|It's written on the face...feeling queasy...|
I began this project on Sept. 11 of this year.
That's when I metaphorically laid myself beneath a shady tree, closed my eyes to the ongoing life of the larger world.
As of today one month of news and cultural occurrences have passed me by like a swift moving passenger train that rattles past without making local stops.
Thus I find myself living with questions such as has the economy gotten worse, better, or stayed the same? How is the war in Afghanistan going? Last time I was allowed to hear, it was grim. What about the November mid-term elections? They're just around the corner. Is there about to be a great shift in political power in this country? And, hey, did I hear the crack of a bat against horsehide? Doesn't the World Series always happen around this time of year?
How It Feels
At first my slippage into deliberate ignorance didn't leave me feeling all that different. It was like going away on vacation to a foreign country and being out of touch because you're busy snapping pictures and walking until you get blisters on your heels. Besides, all the media is being broadcast and printed in a language you don't speak and who understands Italian politics anyway?
In the last week, though, my "I'm just a tourist" attitude has gone away.
I'm starting to feel queasy.
Yesterday I drove past the Shell station and noticed the price hasn't fluctuated in a long while. What if it were to suddenly shoot up fifty cents in a week? Another oil spill? A refinery disaster? Trouble in Yemen? I'd have no idea why.
Our son has continued adding to what he calls the Daddy No-No file (see Black-Out post) each evening after he switches off the network news. After much fishing for hints on my part he finally tossed me this bone:
"Dad, there have been several things that happened that you never would have predicted. They're not huge.

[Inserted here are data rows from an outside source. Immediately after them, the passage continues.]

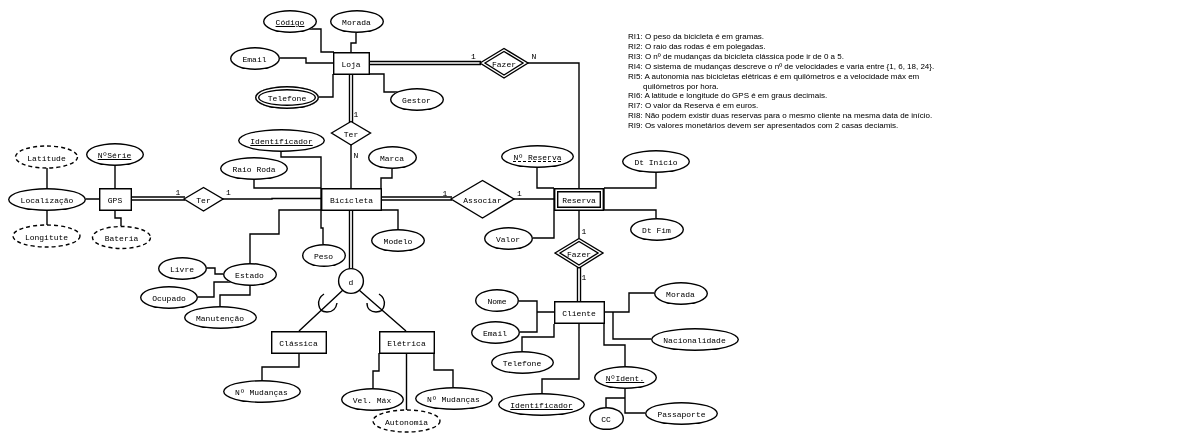
<!DOCTYPE html>
<html lang="pt">
<head>
<meta charset="utf-8">
<title>Diagrama ER – Bicicletas</title>
<style>
:root { --ink: #000; --paper: #fff; --line: 1.4px; }
* { box-sizing: border-box; margin: 0; padding: 0; }
body { width: 1200px; height: 442px; overflow: hidden; background: var(--paper); color: var(--ink); }
.diagram { position: relative; width: 1200px; height: 442px; overflow: hidden; font: 8px/10px "Liberation Mono", monospace; }
.connectors { position: absolute; left: 0; top: 0; fill: none; stroke: var(--ink); stroke-width: var(--line); }
.total-outer { stroke-width: 4.4; }
.total-inner { stroke: var(--paper); stroke-width: 1.7; }
.relations { fill: var(--paper); }
.derived-outlines { stroke-dasharray: 4 3; fill: var(--paper); }
.node { position: absolute; left: calc(var(--x) * 1px - var(--w) * .5px); top: calc(var(--y) * 1px - var(--h) * .5px); width: calc(var(--w) * 1px); height: calc(var(--h) * 1px); display: flex; align-items: center; justify-content: center; padding-top: 3px; white-space: nowrap; }
.attribute { --h: 23; border-radius: 50%; }
.attribute, .entity { background: var(--paper); box-shadow: inset 0 0 0 var(--line) var(--ink); }
.entity { --h: 23; }
.multivalued, .weak { box-shadow: inset 0 0 0 var(--line) var(--ink), inset 0 0 0 3px var(--paper), inset 0 0 0 4.4px var(--ink); }
.derived { background: none; box-shadow: none; }
.key { text-decoration: underline; }
.partial-key { text-decoration: underline dashed; }
.relation, .cardinality { --w: 40; --h: 16; }
.cardinality { --w: 8; --h: 10; padding: 0; }
.rules { position: absolute; left: 628px; top: 32px; display: flex; flex-direction: column; list-style: none; font: 8px/9.9px "Liberation Sans", sans-serif; white-space: nowrap; }
.rules .continued { display: block; padding-left: 15px; }
</style>
</head>
<body>
<main class="diagram">
<svg class="connectors" width="1200" height="442" viewBox="0 0 1200 442" aria-hidden="true">
  <defs>
    <path id="total-links" d="M369 63H481M351 74V122M131 198.5H185M382 198.5H452M351 210V270M579 267V302"/>
  </defs>
  <g class="loja-links">
    <path d="M308 29H321V52H334M356 32V43H351V52M278 58H306V63H333M318 97H333V74M369 74H384V92H398"/>
    <path d="M528 63H579V188M351 145V188"/>
  </g>
  <g class="bicicleta-links">
    <path d="M281 151V157H321V188M254 179V188H321M392 168V178H381V188M382 210H398V229M321 188V228H323V245M321 210H279V234H250V263"/>
    <path d="M206 268H215V274H224M197 297H214V282H232M220 307V295H250V285"/>
    <path d="M223 199H272V198.5H321M514 199H554"/>
  </g>
  <g class="gps-links">
    <path d="M47 168V188M47 210V225M85 199H99M115 166V188M115 210V218H121V226"/>
  </g>
  <g class="subtype-links">
    <path d="M343 290L299 331M359 290L406 331M324 294C316 299 317 312 327 312C332 312 336 309 337 303M379 294C387 299 386 312 376 312C371 312 367 309 367 303"/>
    <path d="M299 353V367H262V381M379 353V371H373V389M406.5 353V410M434 353V370H453V388"/>
  </g>
  <g class="reserva-links">
    <path d="M537 167V188H554M604 188H656V172M604 210H656V218M531 238H554V188M604 188V210M579 210V238"/>
  </g>
  <g class="cliente-links">
    <path d="M518 301H537V332H518M537 312H554M522 352V337H554V324M542 393V379H579V324M604 312H629V293H655M604 312H613V339H652M604 324V345H625V367M606 408V398H625M625 388V413H646"/>
  </g>
  <use href="#total-links" class="total-outer"/>
  <use href="#total-links" class="total-inner"/>
  <g class="relations">
    <path d="M480 63L504 48.5L528 63L504 78ZM485 63L504 51.5L523 63L504 75Z"/>
    <path d="M331.5 133L351 121.5L370.5 133L351 145Z"/>
    <path d="M184 199L203.5 187.5L223 199L203.5 211Z"/>
    <path d="M451 199L482.5 180.5L514 199L482.5 218Z"/>
    <path d="M555 253L579 238.5L603 253L579 268ZM560 253L579 241.5L598 253L579 265Z"/>
    <circle cx="351" cy="281" r="12.4"/>
  </g>
  <g class="derived-outlines">
    <ellipse cx="46.5" cy="157" rx="31" ry="11"/>
    <ellipse cx="46.5" cy="236" rx="33.5" ry="11"/>
    <ellipse cx="121.5" cy="237.5" rx="29" ry="11"/>
    <ellipse cx="406.5" cy="421" rx="33.5" ry="11"/>
  </g>
</svg>

<section aria-label="Loja">
  <div class="node entity" style="--x:351;--y:63.5;--w:37">Loja</div>
  <div class="node attribute key" style="--x:290;--y:21.5;--w:54">Código</div>
  <div class="node attribute" style="--x:356.5;--y:21.5;--w:54">Morada</div>
  <div class="node attribute" style="--x:254.5;--y:58;--w:50">Email</div>
  <div class="node attribute multivalued" style="--x:287;--y:97;--w:64">Telefone</div>
  <div class="node attribute" style="--x:416.5;--y:99.5;--w:54">Gestor</div>
</section>

<section aria-label="Bicicleta">
  <div class="node entity" style="--x:351.5;--y:199;--w:61">Bicicleta</div>
  <div class="node attribute key" style="--x:281.5;--y:140;--w:87">Identificador</div>
  <div class="node attribute" style="--x:254;--y:168;--w:68">Raio Roda</div>
  <div class="node attribute" style="--x:392;--y:157.5;--w:49">Marca</div>
  <div class="node attribute" style="--x:398;--y:240;--w:54">Modelo</div>
  <div class="node attribute" style="--x:323.5;--y:255.5;--w:44">Peso</div>
  <div class="node attribute" style="--x:249.5;--y:274;--w:54">Estado</div>
  <div class="node attribute" style="--x:182;--y:268;--w:49">Livre</div>
  <div class="node attribute" style="--x:169;--y:297;--w:58">Ocupado</div>
  <div class="node attribute" style="--x:220;--y:317.5;--w:73">Manutenção</div>
</section>

<section aria-label="GPS">
  <div class="node entity" style="--x:115;--y:199;--w:33">GPS</div>
  <div class="node attribute key" style="--x:114.5;--y:154.5;--w:58">NºSérie</div>
  <div class="node attribute" style="--x:47;--y:199;--w:78">Localização</div>
  <div class="node attribute derived" style="--x:46.5;--y:157;--w:63">Latitude</div>
  <div class="node attribute derived" style="--x:46.5;--y:236;--w:68">Longitute</div>
  <div class="node attribute derived" style="--x:121.5;--y:237.5;--w:59">Bateria</div>
</section>

<section aria-label="Tipos de bicicleta">
  <div class="node relation" style="--x:351;--y:281">d</div>
  <div class="node entity" style="--x:298.5;--y:342;--w:56">Clássica</div>
  <div class="node attribute" style="--x:261.5;--y:391.5;--w:78">Nº Mudanças</div>
  <div class="node entity" style="--x:406.5;--y:342;--w:56">Elétrica</div>
  <div class="node attribute" style="--x:372;--y:399.5;--w:63">Vel. Máx</div>
  <div class="node attribute" style="--x:453.5;--y:398;--w:78">Nº Mudanças</div>
  <div class="node attribute derived" style="--x:406.5;--y:421;--w:68">Autonomia</div>
</section>

<section aria-label="Reserva">
  <div class="node entity weak" style="--x:579;--y:199;--w:50">Reserva</div>
  <div class="node attribute partial-key" style="--x:537.5;--y:156;--w:73">Nº Reserva</div>
  <div class="node attribute" style="--x:656;--y:161.5;--w:68">Dt Inicio</div>
  <div class="node attribute" style="--x:656.5;--y:229;--w:54">Dt Fim</div>
  <div class="node attribute" style="--x:508;--y:238;--w:49">Valor</div>
</section>

<section aria-label="Cliente">
  <div class="node entity" style="--x:579;--y:312.5;--w:51">Cliente</div>
  <div class="node attribute" style="--x:497;--y:300.5;--w:44">Nome</div>
  <div class="node attribute" style="--x:495;--y:332;--w:49">Email</div>
  <div class="node attribute" style="--x:522;--y:362;--w:63">Telefone</div>
  <div class="node attribute key" style="--x:541.5;--y:404;--w:87">Identificador</div>
  <div class="node attribute" style="--x:680.5;--y:293.5;--w:54">Morada</div>
  <div class="node attribute" style="--x:694.5;--y:339.5;--w:88">Nacionalidade</div>
  <div class="node attribute key" style="--x:625;--y:377;--w:63">NºIdent.</div>
  <div class="node attribute" style="--x:606;--y:418;--w:35">CC</div>
  <div class="node attribute" style="--x:681.5;--y:413;--w:73">Passaporte</div>
</section>

<section aria-label="Relações">
  <div class="node relation" style="--x:504;--y:63">Fazer</div>
  <div class="node relation" style="--x:351;--y:133">Ter</div>
  <div class="node relation" style="--x:203.5;--y:199">Ter</div>
  <div class="node relation" style="--x:482.5;--y:199">Associar</div>
  <div class="node relation" style="--x:579;--y:253">Fazer</div>
  <span class="node cardinality" style="--x:473.5;--y:57">1</span>
  <span class="node cardinality" style="--x:534;--y:57">N</span>
  <span class="node cardinality" style="--x:356;--y:115">1</span>
  <span class="node cardinality" style="--x:356;--y:156">N</span>
  <span class="node cardinality" style="--x:178;--y:193">1</span>
  <span class="node cardinality" style="--x:228.5;--y:193">1</span>
  <span class="node cardinality" style="--x:445;--y:194">1</span>
  <span class="node cardinality" style="--x:519.5;--y:194">1</span>
  <span class="node cardinality" style="--x:584;--y:232">1</span>
  <span class="node cardinality" style="--x:584;--y:278">1</span>
</section>

<ul class="rules">
  <li>RI1: O peso da bicicleta é em gramas.</li>
  <li>RI2: O raio das rodas é em polegadas.</li>
  <li>RI3: O nº de mudanças da bicicleta clássica pode ir de 0 a 5.</li>
  <li>RI4: O sistema de mudanças descreve o nº de velocidades e varia entre {1, 6, 18, 24}.</li>
  <li>RI5: A autonomia nas bicicletas elétricas é em quilómetros e a velocidade máx em <span class="continued">quilómetros por hora.</span></li>
  <li>RI6: A latitude e longitude do GPS é em graus decimais.</li>
  <li>RI7: O valor da Reserva é em euros.</li>
  <li>RI8: Não podem existir duas reservas para o mesmo cliente na mesma data de início.</li>
  <li>RI9: Os valores monetários devem ser apresentados com 2 casas deciamis.</li>
</ul>
</main>
</body>
</html>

In fact, there are probably quite a few people who haven't heard about them, but...
Tom Cruise had Renee Zellweger at "hello." My son had me at "but"...
...there's one cultural type event that happened almost everyone knows about."
Rats! I knew it. What could it be?
|Okay...11 more months...Man up, do it!|
The cars still go down the roads carrying their drivers to and from work, the children get bussed to school, and every Friday night the high school band pumps pep into the air over at the stadium as the heroes in pads and helmets take the field.
Though I search for signs, there are no clues in the faces of the people. I do enjoy that I'm looking at all those faces more intently than before, from the cashier at the big box store to a colleague at the photocopier. I'm listening carefully, too, to every word that comes from their mouths. And listening, that's a good thing.
It's going to take time to tally the virtues and vices of being Van Winkled. Time is exactly what I have. Eleven more months of it.
Sigh. - V.W.